I may also loosen the rules to give more variety and purchase pre-made snacks such as KIND low-glycemic bars .  I usually tolerate them well even though they do have chocolate.  It’s the fact that they are only 5g of sugar, which is what I like as opposed to most “health” food bars with upwards of 30g of sugar per serving, no-no for someone with fermentation issues!  I also take with me plenty of protein powder.  I use RAW MEAL, which only has 1g of sugar per serving and is vegan.  It is loaded with lots of great veggies and sprouted grains, which are easier to digest.

So breakfast was covered.  The Airbnb I stayed in provided fruit, which I sprinkled with my “Nut-ola” (see last post for recipe!)  and a protein shake. It was great tasting, balanced and nutritious.  It even tided me over till lunch, which is great when fasting in between meals is best for digestion.

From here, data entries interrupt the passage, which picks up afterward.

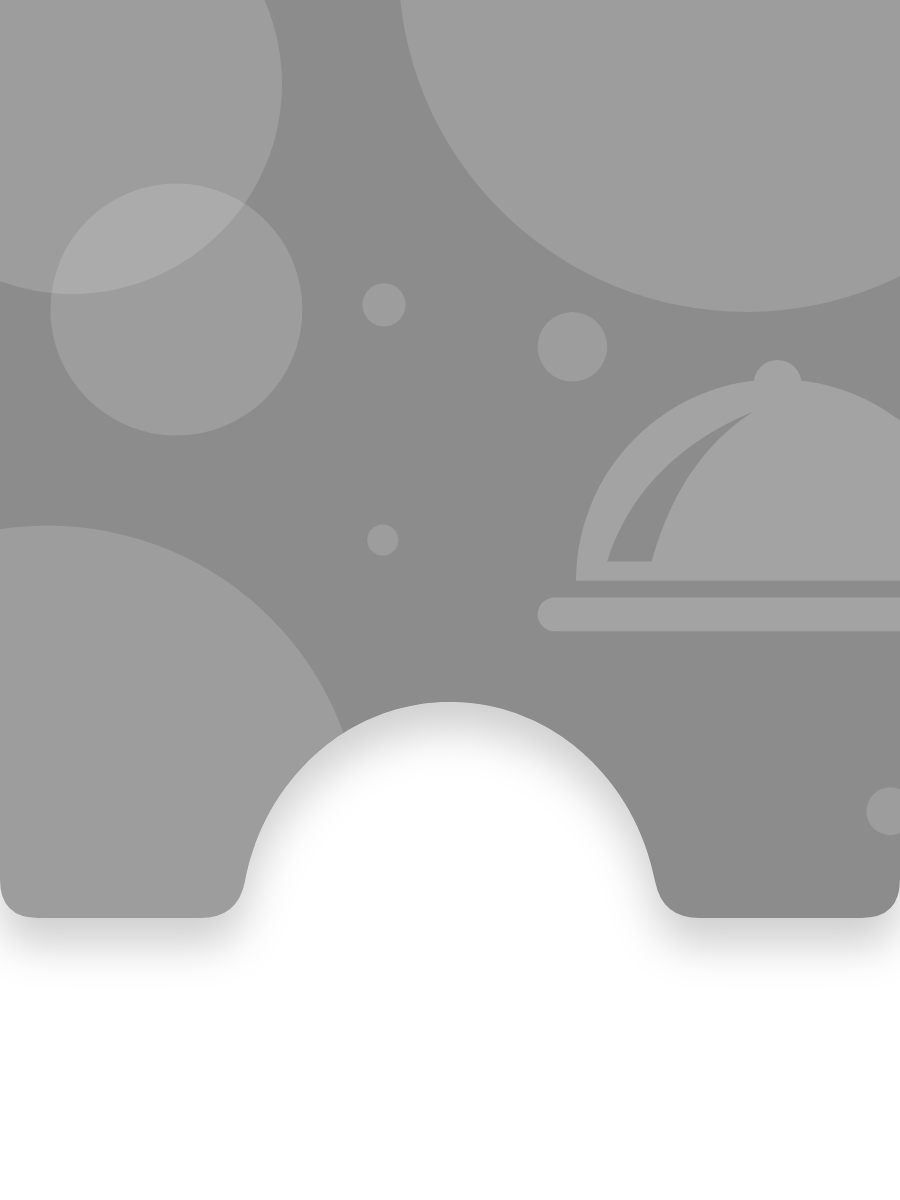
<!DOCTYPE html>
<html lang="en">
<head>
<meta charset="utf-8">
<title>Dinner Cloche Header</title>
<style>
  :root {
    --page: #ffffff;
    --panel: #8c8c8c;
    --bubble: rgba(255, 255, 255, 0.15);
    --cloche: #a3a3a3;
    --shadow: rgba(0, 0, 0, 0.35);
  }
  html, body {
    margin: 0;
    padding: 0;
    width: 900px;
    height: 1200px;
    overflow: hidden;
    background: var(--page);
  }
  .canvas {
    display: block;
    width: 900px;
    height: 1200px;
  }
  .bubble { fill: var(--bubble); }
  .cloche-part { fill: var(--cloche); }
  .cloche-shine { fill: var(--panel); }
  .panel-shape { fill: var(--panel); }
</style>
</head>
<body>
<svg class="canvas" viewBox="0 0 750 1000" xmlns="http://www.w3.org/2000/svg" role="img" aria-label="Grey header panel with soft circles and a serving cloche">
  <defs>
    <path id="panel-outline" d="M0,0 H750 V733 Q750,765 718,765 H583 Q552,765 546,735 C530,650 460,585 375,585 C290,585 220,650 204,735 Q198,765 167,765 H32 Q0,765 0,733 Z"/>
    <clipPath id="panel-clip">
      <use href="#panel-outline"/>
    </clipPath>
    <filter id="panel-shadow" x="-20%" y="-20%" width="140%" height="150%">
      <feDropShadow dx="0" dy="22" stdDeviation="18" flood-color="var(--shadow)" flood-opacity="0.55"/>
    </filter>
  </defs>

  <g class="header-panel">
    <use href="#panel-outline" class="panel-shape" filter="url(#panel-shadow)"/>

    <g class="bubbles" clip-path="url(#panel-clip)">
      <circle class="bubble" cx="60" cy="70" r="175"/>
      <circle class="bubble" cx="147" cy="258" r="105"/>
      <circle class="bubble" cx="622" cy="-30" r="290"/>
      <circle class="bubble" cx="40" cy="700" r="262"/>
      <circle class="bubble" cx="320" cy="254" r="18"/>
      <circle class="bubble" cx="477" cy="289" r="29"/>
      <circle class="bubble" cx="319" cy="450" r="13"/>
      <circle class="bubble" cx="742" cy="676" r="20"/>
    </g>

    <g class="serving-cloche" clip-path="url(#panel-clip)">
      <circle class="cloche-part" cx="648" cy="320" r="20"/>
      <path class="cloche-part" d="M480,484 A168,168 0 0 1 816,484 Z"/>
      <path class="cloche-shine" d="M506,468 C520,420 560,370 628,343 C582,372 556,420 543,468 Z"/>
      <rect class="cloche-part" x="448" y="498" width="340" height="28" rx="14"/>
    </g>
  </g>
</svg>
</body>
</html>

Lunch and dinner in NYC may be a little more expensive than your local fare but at least there are plenty of choices for eating healthy!  Organic food, salad cafes, vegetarian, vegan, meat eaters, whatever, it’s there!  But what about those places not as full of variety? That’s where you need to ask a lot of questions.  It’s in the restaurant’s best interest to provide and accommodate the best they can for their customer and it’s YOUR job to function and feel the best YOU can, especially while traveling.

And if things don’t work out as they do at home in a controlled environment, try not to stress!  Stressing can make digestion worse.  Try to remember to always take your digestive enzymes, just in case!  I always keep them in my purse for instances where I can’t control the menu.

And lastly, have fun!  Traveling can be stressful, especially for those of us with digestive issues but don’t let that take away from the wonderful and exciting experiences that come with traveling.  And for goodness sakes, when traveling to France, try that freshly baked croissant! Just make sure your digestive enzymes are in tow!


Have a happy and healthy day (and travels)!!